Sterling Law instructed Anthony Metzer QC and Julian Norman to represent the client.

You can read the full article here.

Ruslan Kosarenko
Senior Partner

 

 

 Nozima Rakhimjonova

Associate

nozima@sterlinglawyers.co.uk

 

 

Nadiya Pylypchuk

Trainee Solicitor

nadiya@sterlinglawyers.co.uk

ARE MATHEMATICAL EQUATIONS PROTECTED BY COPYRIGHT? ARE THERE ANY LEGAL PROVISIONS THAT LEGALIZE AUTHOR’S RIGHT ON IT?

So, mathematical equations are not protected by copyright, because they were created for public use. It would be unfair towards everyone and it will create a monopoly! Moreover, it will restrict the free-flow of information and can be used by only the owner. Every person should have an opportunity to use mathematical equations for personal or business purposes. The law gives the creators of literary, dramatic, musical, artistic works, sound recordings, broadcasts, films and typographical arrangement of published editions, rights to control the ways in which their material may be used. The key point is that you can be inspired by the form of expression, but not an idea of the expression. Unfortunately, it is often becoming difficult to see the difference between the idea and expression. When the expressions are inseparable from the ideas, those expressions are not protected.

Thus, if you would like to create a math book, you can use mathematical equations that are all available for you. However, be careful with personal diagrams and illustrations because they are protected under copyright law. By adding an original idea, it can be protected under copyright law.

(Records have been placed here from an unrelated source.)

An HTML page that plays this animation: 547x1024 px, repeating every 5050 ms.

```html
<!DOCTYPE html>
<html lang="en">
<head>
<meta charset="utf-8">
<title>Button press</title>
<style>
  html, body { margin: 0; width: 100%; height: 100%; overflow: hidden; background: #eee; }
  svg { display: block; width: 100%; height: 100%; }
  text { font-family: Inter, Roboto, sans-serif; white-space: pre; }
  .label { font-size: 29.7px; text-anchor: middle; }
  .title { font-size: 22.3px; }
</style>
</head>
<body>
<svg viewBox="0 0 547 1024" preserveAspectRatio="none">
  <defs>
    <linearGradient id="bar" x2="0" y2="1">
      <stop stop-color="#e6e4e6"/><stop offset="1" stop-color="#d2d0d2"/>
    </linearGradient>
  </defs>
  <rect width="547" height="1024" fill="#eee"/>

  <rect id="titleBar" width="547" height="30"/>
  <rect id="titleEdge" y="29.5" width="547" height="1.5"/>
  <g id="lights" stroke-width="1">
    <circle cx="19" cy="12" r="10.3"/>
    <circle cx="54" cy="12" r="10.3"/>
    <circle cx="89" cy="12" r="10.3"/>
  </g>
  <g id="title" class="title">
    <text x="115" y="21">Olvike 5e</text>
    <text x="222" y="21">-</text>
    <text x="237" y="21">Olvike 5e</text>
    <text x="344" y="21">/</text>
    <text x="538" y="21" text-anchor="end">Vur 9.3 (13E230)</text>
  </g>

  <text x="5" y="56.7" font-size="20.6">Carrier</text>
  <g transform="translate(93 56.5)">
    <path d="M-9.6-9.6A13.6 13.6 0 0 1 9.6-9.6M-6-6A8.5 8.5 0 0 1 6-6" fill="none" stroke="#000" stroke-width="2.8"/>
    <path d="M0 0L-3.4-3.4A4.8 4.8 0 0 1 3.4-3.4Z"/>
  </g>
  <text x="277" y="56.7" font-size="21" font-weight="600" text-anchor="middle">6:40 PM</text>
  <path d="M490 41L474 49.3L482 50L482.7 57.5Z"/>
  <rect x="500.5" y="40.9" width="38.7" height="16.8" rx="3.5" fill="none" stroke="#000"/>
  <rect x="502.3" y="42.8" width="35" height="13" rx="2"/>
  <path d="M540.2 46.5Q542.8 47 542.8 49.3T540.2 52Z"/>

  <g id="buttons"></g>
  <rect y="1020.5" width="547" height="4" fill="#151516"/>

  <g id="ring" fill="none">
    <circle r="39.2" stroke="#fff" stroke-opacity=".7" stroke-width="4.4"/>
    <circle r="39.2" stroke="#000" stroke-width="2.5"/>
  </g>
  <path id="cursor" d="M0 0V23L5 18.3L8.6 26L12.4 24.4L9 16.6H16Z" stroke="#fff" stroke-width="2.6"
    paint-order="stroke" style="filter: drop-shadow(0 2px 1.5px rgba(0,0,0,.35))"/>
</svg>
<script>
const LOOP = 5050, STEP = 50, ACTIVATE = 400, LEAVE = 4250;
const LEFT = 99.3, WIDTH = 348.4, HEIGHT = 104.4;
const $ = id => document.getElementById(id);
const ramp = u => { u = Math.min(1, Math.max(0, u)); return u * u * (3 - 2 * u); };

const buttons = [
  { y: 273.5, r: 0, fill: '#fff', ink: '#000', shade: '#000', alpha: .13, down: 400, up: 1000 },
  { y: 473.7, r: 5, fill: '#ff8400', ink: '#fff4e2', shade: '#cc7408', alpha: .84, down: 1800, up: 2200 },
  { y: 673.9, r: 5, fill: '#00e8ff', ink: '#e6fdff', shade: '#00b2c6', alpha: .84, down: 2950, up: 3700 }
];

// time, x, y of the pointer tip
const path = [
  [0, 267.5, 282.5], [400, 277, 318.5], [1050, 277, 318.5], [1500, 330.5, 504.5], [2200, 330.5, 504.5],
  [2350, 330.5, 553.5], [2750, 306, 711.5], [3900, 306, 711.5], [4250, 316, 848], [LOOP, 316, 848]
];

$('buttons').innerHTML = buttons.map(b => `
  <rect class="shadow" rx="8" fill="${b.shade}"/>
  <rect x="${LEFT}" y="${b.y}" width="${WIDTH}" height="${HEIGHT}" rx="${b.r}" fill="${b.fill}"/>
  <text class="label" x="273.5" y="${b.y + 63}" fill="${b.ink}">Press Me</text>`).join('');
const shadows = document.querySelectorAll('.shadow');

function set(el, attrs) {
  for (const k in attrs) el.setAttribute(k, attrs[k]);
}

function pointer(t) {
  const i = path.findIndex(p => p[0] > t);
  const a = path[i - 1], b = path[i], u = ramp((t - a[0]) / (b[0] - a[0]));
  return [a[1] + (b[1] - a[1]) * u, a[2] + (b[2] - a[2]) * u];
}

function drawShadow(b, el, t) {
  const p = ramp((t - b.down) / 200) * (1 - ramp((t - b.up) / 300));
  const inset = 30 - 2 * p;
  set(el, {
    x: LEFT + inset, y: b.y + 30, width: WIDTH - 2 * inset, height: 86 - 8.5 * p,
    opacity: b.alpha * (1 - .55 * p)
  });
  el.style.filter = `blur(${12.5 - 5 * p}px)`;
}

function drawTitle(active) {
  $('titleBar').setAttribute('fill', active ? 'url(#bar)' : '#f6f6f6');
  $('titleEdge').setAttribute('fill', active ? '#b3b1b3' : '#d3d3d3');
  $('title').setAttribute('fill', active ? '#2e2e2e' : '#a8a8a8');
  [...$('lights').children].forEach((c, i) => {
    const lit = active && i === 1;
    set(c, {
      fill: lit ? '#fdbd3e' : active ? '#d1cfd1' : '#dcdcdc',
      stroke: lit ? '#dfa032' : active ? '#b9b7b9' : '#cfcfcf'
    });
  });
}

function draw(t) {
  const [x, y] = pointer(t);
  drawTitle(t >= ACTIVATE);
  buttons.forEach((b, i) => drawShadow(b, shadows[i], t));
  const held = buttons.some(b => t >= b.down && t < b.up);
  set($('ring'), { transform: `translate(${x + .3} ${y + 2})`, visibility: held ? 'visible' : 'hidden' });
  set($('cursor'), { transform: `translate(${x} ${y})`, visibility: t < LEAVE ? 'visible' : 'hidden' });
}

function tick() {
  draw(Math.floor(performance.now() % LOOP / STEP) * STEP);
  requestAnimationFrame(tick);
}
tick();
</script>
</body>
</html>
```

In Eastern Book Company & Ors v. D.B. Modak & Anr, the court set up the two condition:

  1. Sweat of Brow; and
  2. Modicum of Creativity.

Meeting these criteria, the work will be considered to be ‘original‘ and will be protectable under the copyright.

Please do not hesitate to contact us.

By Katsiaryna Pazniak

contact@sterling-law.co.uk

You can book an appointment here.